Material provided:
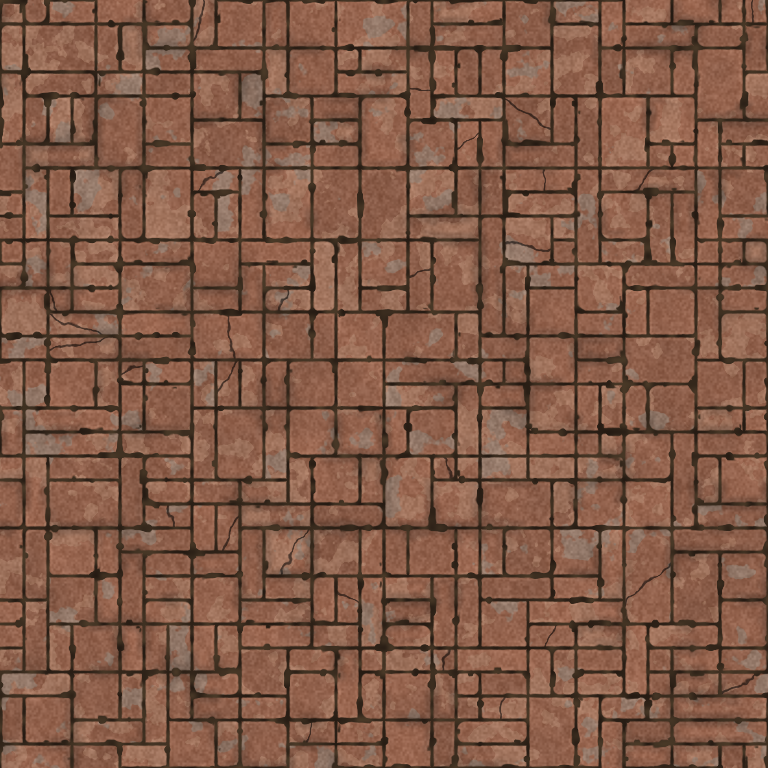
Give the GLSL for this texture, as a WebGL 2 fragment shader.

```glsl
#version 300 es
precision highp float;
// Worn terracotta paving: irregular rectangular stones with dark, chipped joints.

uniform vec2 u_resolution;
out vec4 fragColor;

float hash(vec2 p) {
    return fract(sin(dot(p, vec2(12.9898, 78.233))) * 43758.5453);
}

float noise(vec2 p) {
    vec2 i = floor(p), f = fract(p);
    f = f * f * (3.0 - 2.0 * f);
    return mix(mix(hash(i), hash(i + vec2(1, 0)), f.x),
               mix(hash(i + vec2(0, 1)), hash(i + vec2(1, 1)), f.x), f.y);
}

float fbm(vec2 p) {
    float sum = 0.0, amp = 0.53;
    for (int i = 0; i < 4; i++) {
        sum += amp * noise(p);
        p = mat2(1.6, 1.2, -1.2, 1.6) * p + 7.3;
        amp *= 0.5;
    }
    return sum;
}

// Dividing line of a 3 by 3 block: vertical in even blocks, horizontal in odd ones.
float divider(vec2 block) {
    bool even = mod(block.x + block.y, 2.0) < 0.5;
    return 3.0 * (even ? block.x : block.y) + floor(3.0 * hash(block + 4.7));
}

// Finds the slab around p, then cuts it into stones. Returns (min, max) corners.
vec4 findStone(vec2 p) {
    vec2 b = floor(p / 3.0), v = b;
    if (mod(b.x + b.y, 2.0) < 0.5) {
        float side = step(divider(b), p.x);
        v += vec2(side, step(divider(b + vec2(2.0 * side - 1.0, 0)), p.y));
    } else {
        float side = step(divider(b), p.y);
        v += vec2(step(divider(b + vec2(0, 2.0 * side - 1.0)), p.x), side);
    }
    float sw = divider(v - 1.0), se = divider(v - vec2(0, 1));
    float nw = divider(v - vec2(1, 0)), ne = divider(v);
    vec4 box = mod(v.x + v.y, 2.0) < 0.5 ? vec4(sw, se, ne, nw) : vec4(nw, sw, se, ne);

    for (int i = 0; i < 5; i++) {
        vec2 size = box.zw - box.xy;
        vec2 seed = box.xy + 0.37 * box.zw + float(i) * 5.1;
        if (hash(seed) > smoothstep(1.0, 9.0, size.x * size.y)) break;
        bool cutX = size.x == size.y ? hash(seed + 1.3) < 0.5 : size.x > size.y;
        float len = cutX ? size.x : size.y;
        float cut = 1.0 + floor(hash(seed + 2.9) * (len - 1.0));
        if (cutX) {
            cut += box.x;
            if (p.x < cut) box.z = cut; else box.x = cut;
        } else {
            cut += box.y;
            if (p.y < cut) box.w = cut; else box.y = cut;
        }
    }
    return box;
}

void main() {
    vec2 p = gl_FragCoord.xy / u_resolution.y * 32.0 + 60.0;
    float pixel = 32.0 / u_resolution.y;
    vec4 box = findStone(p);
    vec2 id = box.xy + 0.61 * box.zw;
    vec2 local = p - 0.5 * (box.xy + box.zw);

    // Rounded outline with a different radius at each corner, plus wear
    float corner = hash(id + 3.0 * sign(local));
    float radius = 0.06 + 0.38 * pow(hash(id + 8.2), 2.0) * mix(0.25, 1.0, corner);
    vec2 q = abs(local) - 0.5 * (box.zw - box.xy) + radius;
    float d = length(max(q, 0.0)) + min(max(q.x, q.y), 0.0) - radius;
    float chips = smoothstep(0.68, 0.92, noise(p * 2.6 + 31.0));
    d += 0.05 * (fbm(p * 3.5) - 0.5) + 0.11 * chips;

    // Stone face: clay, flaked lighter patches and grey weathering
    float tone = hash(id + 5.5);
    float flakes = fbm(p * 1.3 + tone * 20.0);
    float flakeLevel = mix(0.46, 0.74, hash(id + 6.1));
    float greyLevel = mix(0.54, 0.84, hash(id + 9.4));
    vec3 color = vec3(0.565, 0.377, 0.295) * mix(0.94, 1.06, tone);
    color = mix(color, vec3(0.645, 0.475, 0.385),
                0.75 * smoothstep(0.0, 0.04, flakes - flakeLevel));
    color = mix(color, vec3(0.57, 0.485, 0.43),
                0.8 * smoothstep(0.0, 0.06, fbm(p * 1.1 + 50.0) - greyLevel));
    color *= 1.0 + 0.14 * (fbm(p * 0.9 + 12.0) - 0.5);
    color += 0.09 * (noise(p * 11.0) - 0.5) + 0.05 * (noise(p * 6.0 + 3.0) - 0.5);

    // Grime towards the edges and a thin pale rim
    float grime = smoothstep(0.45, 0.8, noise(p * 0.7 + 90.0));
    color *= 1.0 - 0.22 * grime * smoothstep(-0.45, -0.05, d);
    float rim = smoothstep(-0.22, -0.14, d) * (1.0 - smoothstep(-0.13, -0.07, d));
    color += vec3(0.06, 0.055, 0.05) * rim * noise(p * 1.7 + 17.0);

    // Cracks across a few stones
    float angle = 6.2832 * hash(id + 7.7);
    float crack = abs(dot(local, vec2(cos(angle), sin(angle))) + 0.7 * (fbm(p * 1.2) - 0.5) - 0.15);
    float cracked = step(0.9, hash(id + 2.2));
    color *= 1.0 - 0.55 * cracked * (1.0 - smoothstep(0.015, 0.05 + pixel * 0.5, crack));

    // Joints
    vec3 mortar = mix(vec3(0.14, 0.10, 0.07), vec3(0.29, 0.225, 0.155), noise(p * 3.0 + 70.0));
    float blur = max(0.7 * pixel, 0.035);
    color = mix(color, mortar, smoothstep(-blur, blur, d + 0.065));
    fragColor = vec4(color, 1.0);
}
```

Directions: For every entry, return its exact wording and leave out any image.

Exercise output:
Give the GLSL for this texture, as a WebGL 2 fragment shader.

```glsl
#version 300 es
precision highp float;
// Worn terracotta paving: irregular rectangular stones with dark, chipped joints.

uniform vec2 u_resolution;
out vec4 fragColor;

float hash(vec2 p) {
    return fract(sin(dot(p, vec2(12.9898, 78.233))) * 43758.5453);
}

float noise(vec2 p) {
    vec2 i = floor(p), f = fract(p);
    f = f * f * (3.0 - 2.0 * f);
    return mix(mix(hash(i), hash(i + vec2(1, 0)), f.x),
               mix(hash(i + vec2(0, 1)), hash(i + vec2(1, 1)), f.x), f.y);
}

float fbm(vec2 p) {
    float sum = 0.0, amp = 0.53;
    for (int i = 0; i < 4; i++) {
        sum += amp * noise(p);
        p = mat2(1.6, 1.2, -1.2, 1.6) * p + 7.3;
        amp *= 0.5;
    }
    return sum;
}

// Dividing line of a 3 by 3 block: vertical in even blocks, horizontal in odd ones.
float divider(vec2 block) {
    bool even = mod(block.x + block.y, 2.0) < 0.5;
    return 3.0 * (even ? block.x : block.y) + floor(3.0 * hash(block + 4.7));
}

// Finds the slab around p, then cuts it into stones. Returns (min, max) corners.
vec4 findStone(vec2 p) {
    vec2 b = floor(p / 3.0), v = b;
    if (mod(b.x + b.y, 2.0) < 0.5) {
        float side = step(divider(b), p.x);
        v += vec2(side, step(divider(b + vec2(2.0 * side - 1.0, 0)), p.y));
    } else {
        float side = step(divider(b), p.y);
        v += vec2(step(divider(b + vec2(0, 2.0 * side - 1.0)), p.x), side);
    }
    float sw = divider(v - 1.0), se = divider(v - vec2(0, 1));
    float nw = divider(v - vec2(1, 0)), ne = divider(v);
    vec4 box = mod(v.x + v.y, 2.0) < 0.5 ? vec4(sw, se, ne, nw) : vec4(nw, sw, se, ne);

    for (int i = 0; i < 5; i++) {
        vec2 size = box.zw - box.xy;
        vec2 seed = box.xy + 0.37 * box.zw + float(i) * 5.1;
        if (hash(seed) > smoothstep(1.0, 9.0, size.x * size.y)) break;
        bool cutX = size.x == size.y ? hash(seed + 1.3) < 0.5 : size.x > size.y;
        float len = cutX ? size.x : size.y;
        float cut = 1.0 + floor(hash(seed + 2.9) * (len - 1.0));
        if (cutX) {
            cut += box.x;
            if (p.x < cut) box.z = cut; else box.x = cut;
        } else {
            cut += box.y;
            if (p.y < cut) box.w = cut; else box.y = cut;
        }
    }
    return box;
}

void main() {
    vec2 p = gl_FragCoord.xy / u_resolution.y * 32.0 + 60.0;
    float pixel = 32.0 / u_resolution.y;
    vec4 box = findStone(p);
    vec2 id = box.xy + 0.61 * box.zw;
    vec2 local = p - 0.5 * (box.xy + box.zw);

    // Rounded outline with a different radius at each corner, plus wear
    float corner = hash(id + 3.0 * sign(local));
    float radius = 0.06 + 0.38 * pow(hash(id + 8.2), 2.0) * mix(0.25, 1.0, corner);
    vec2 q = abs(local) - 0.5 * (box.zw - box.xy) + radius;
    float d = length(max(q, 0.0)) + min(max(q.x, q.y), 0.0) - radius;
    float chips = smoothstep(0.68, 0.92, noise(p * 2.6 + 31.0));
    d += 0.05 * (fbm(p * 3.5) - 0.5) + 0.11 * chips;

    // Stone face: clay, flaked lighter patches and grey weathering
    float tone = hash(id + 5.5);
    float flakes = fbm(p * 1.3 + tone * 20.0);
    float flakeLevel = mix(0.46, 0.74, hash(id + 6.1));
    float greyLevel = mix(0.54, 0.84, hash(id + 9.4));
    vec3 color = vec3(0.565, 0.377, 0.295) * mix(0.94, 1.06, tone);
    color = mix(color, vec3(0.645, 0.475, 0.385),
                0.75 * smoothstep(0.0, 0.04, flakes - flakeLevel));
    color = mix(color, vec3(0.57, 0.485, 0.43),
                0.8 * smoothstep(0.0, 0.06, fbm(p * 1.1 + 50.0) - greyLevel));
    color *= 1.0 + 0.14 * (fbm(p * 0.9 + 12.0) - 0.5);
    color += 0.09 * (noise(p * 11.0) - 0.5) + 0.05 * (noise(p * 6.0 + 3.0) - 0.5);

    // Grime towards the edges and a thin pale rim
    float grime = smoothstep(0.45, 0.8, noise(p * 0.7 + 90.0));
    color *= 1.0 - 0.22 * grime * smoothstep(-0.45, -0.05, d);
    float rim = smoothstep(-0.22, -0.14, d) * (1.0 - smoothstep(-0.13, -0.07, d));
    color += vec3(0.06, 0.055, 0.05) * rim * noise(p * 1.7 + 17.0);

    // Cracks across a few stones
    float angle = 6.2832 * hash(id + 7.7);
    float crack = abs(dot(local, vec2(cos(angle), sin(angle))) + 0.7 * (fbm(p * 1.2) - 0.5) - 0.15);
    float cracked = step(0.9, hash(id + 2.2));
    color *= 1.0 - 0.55 * cracked * (1.0 - smoothstep(0.015, 0.05 + pixel * 0.5, crack));

    // Joints
    vec3 mortar = mix(vec3(0.14, 0.10, 0.07), vec3(0.29, 0.225, 0.155), noise(p * 3.0 + 70.0));
    float blur = max(0.7 * pixel, 0.035);
    color = mix(color, mortar, smoothstep(-blur, blur, d + 0.065));
    fragColor = vec4(color, 1.0);
}
```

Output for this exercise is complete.